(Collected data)

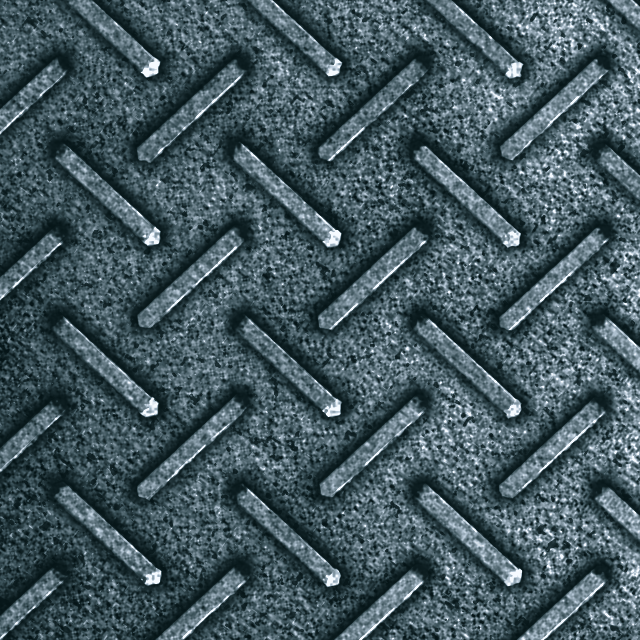
Give the GLSL for this texture, as a Shadertoy shader.

```glsl
float hash(vec2 p) {
    return fract(sin(dot(p, vec2(127.1, 311.7))) * 43758.5453);
}

float noise(vec2 p) {
    vec2 i = floor(p), f = fract(p);
    f = f * f * (3.0 - 2.0 * f);
    return mix(mix(hash(i), hash(i + vec2(1, 0)), f.x),
               mix(hash(i + vec2(0, 1)), hash(i + vec2(1, 1)), f.x), f.y);
}

float fbm(vec2 p) {
    float sum = 0.0, amp = 0.5;
    for (int i = 0; i < 4; i++) {
        sum += amp * noise(p);
        p = mat2(1.6, 1.2, -1.2, 1.6) * p + 17.3;
        amp *= 0.5;
    }
    return sum;
}

// One lattice of raised bars; slope is +1 for rising bars, -1 for falling ones
float addBars(float tone, vec2 uv, vec2 center, float slope, float grain) {
    vec2 period = vec2(0.282, 0.265);
    vec2 cell = floor((uv - center) / period + 0.5);
    vec2 id = cell + slope * 31.0;
    vec2 p = uv - center - cell * period;
    p -= (vec2(hash(id), hash(id + 5.3)) - 0.5) * 0.005;

    // Bar coordinates: along runs lengthwise, across points away from the light
    vec2 dir = normalize(vec2(0.735, slope * 0.68));
    float along = dot(p, dir);
    float across = dot(p, vec2(-dir.y, dir.x));
    float tip = along * slope;
    float halfLen = 0.111 + 0.005 * hash(id + 9.1);
    float halfWidth = 0.0145 + 0.0015 * hash(id + 2.7);

    // Tapered outline with a worn edge
    float d = max(abs(across) - halfWidth, abs(along) - halfLen);
    d = max(d, (abs(along) + 0.7 * abs(across) - halfLen - 0.001) * 0.82);
    d += (noise(uv * 150.0) - 0.5) * 0.003;

    // Grime and shadow around the foot, black at the contact line
    float shade = smoothstep(-halfWidth, halfWidth, across);
    float outside = max(d, 0.0) / mix(0.018, 0.024, shade);
    tone *= 1.0 - mix(0.78, 0.97, shade) * exp(-outside * (0.5 + outside));

    // Top face with wear along its length
    float wear = noise(vec2(along * 60.0, across * 160.0) + id * 7.7);
    float face = 0.56 + 0.22 * (wear - 0.5) + 0.7 * grain;
    face += 0.10 * (hash(id + 3.9) - 0.5) + 0.12 * (uv.x - 0.5);

    // Lit rim, strongest on the lower side of rising bars
    float rimSide = slope > 0.0 ? -across : across;
    float rim = smoothstep(0.0024, 0.0006, abs(rimSide - halfWidth + 0.0026));
    face += rim * (slope > 0.0 ? 0.5 : 0.3) * smoothstep(0.2, 0.65, wear);
    face *= 1.0 - 0.6 * smoothstep(halfWidth - 0.005, halfWidth, -rimSide);
    face *= 1.0 - 0.7 * smoothstep(halfWidth - 0.002, halfWidth, across);

    // Dark upper tip; bright ragged metal at the lower tip of falling bars
    float ragged = noise(uv * 190.0 + 3.0) - 0.5;
    face *= 1.0 - 0.9 * smoothstep(halfLen - 0.024, halfLen - 0.011, tip + 0.012 * ragged);
    float bare = smoothstep(halfLen - 0.022, halfLen - 0.017, -tip + 0.012 * ragged);
    float chipped = 0.65 + 0.7 * noise(uv * 230.0);
    face = mix(face, slope < 0.0 ? chipped : face * 0.85 + 0.06, bare);

    float aa = 1.0 / iResolution.y;
    return mix(tone, face, smoothstep(aa, -aa, d));
}

void mainImage(out vec4 fragColor, in vec2 fragCoord) {
    vec2 uv = fragCoord / iResolution.y;

    // Gritty relief lit from the lower right, on a turned grid
    vec2 q = mat2(0.8, 0.6, -0.6, 0.8) * uv;
    float relief = noise(q * 165.0) - noise(q * 165.0 + vec2(0.1, 0.75));
    float fine = noise(q.yx * 310.0 + 40.0) - 0.5;
    float grain = 0.42 * relief + 0.58 * fine + 0.2 * (noise(q * 90.0 + 7.0) - 0.5);

    // Plate, brighter toward the right, with broad stains
    float stains = fbm(uv * 6.0) - 0.47;
    float light = 0.47 + 0.25 * (uv.x - 0.5) + 0.08 * (uv.y - 0.5);
    float tone = light + 0.34 * stains + grain * (0.75 + 0.5 * uv.x);

    // Ragged dark pits and pale flecks
    float pits = 0.75 * noise(q * 95.0 + 11.0) + 0.35 * noise(q * 230.0);
    tone *= 1.0 - 0.75 * smoothstep(0.75, 0.9, pits);
    tone += 0.3 * smoothstep(0.8, 0.97, noise(q * 200.0 + 73.0));

    tone = addBars(tone, uv, vec2(0.164, 0.695), -1.0, grain);
    tone = addBars(tone, uv, vec2(0.302, 0.831), 1.0, grain);

    // Contrast curve, then cold steel ramp
    tone = max(tone, 0.0);
    tone *= 0.62 + 0.62 * tone;
    vec3 color = mix(vec3(0.02, 0.08, 0.09), vec3(0.23, 0.32, 0.35), min(tone / 0.29, 1.0));
    color = mix(color, vec3(0.70, 0.77, 0.83), clamp((tone - 0.29) / 0.71, 0.0, 1.0));
    color = mix(color, vec3(0.96, 0.98, 1.0), clamp((tone - 1.0) / 0.3, 0.0, 1.0));
    fragColor = vec4(color, 1.0);
}
```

_Task objective_
For each line of the entries that contains the word "slope", make a copy.

_Finished task_
// One lattice of raised bars; slope is +1 for rising bars, -1 for falling ones
float addBars(float tone, vec2 uv, vec2 center, float slope, float grain) {
    vec2 id = cell + slope * 31.0;
    vec2 dir = normalize(vec2(0.735, slope * 0.68));
    float tip = along * slope;
    float rimSide = slope > 0.0 ? -across : across;
    face += rim * (slope > 0.0 ? 0.5 : 0.3) * smoothstep(0.2, 0.65, wear);
    face = mix(face, slope < 0.0 ? chipped : face * 0.85 + 0.06, bare);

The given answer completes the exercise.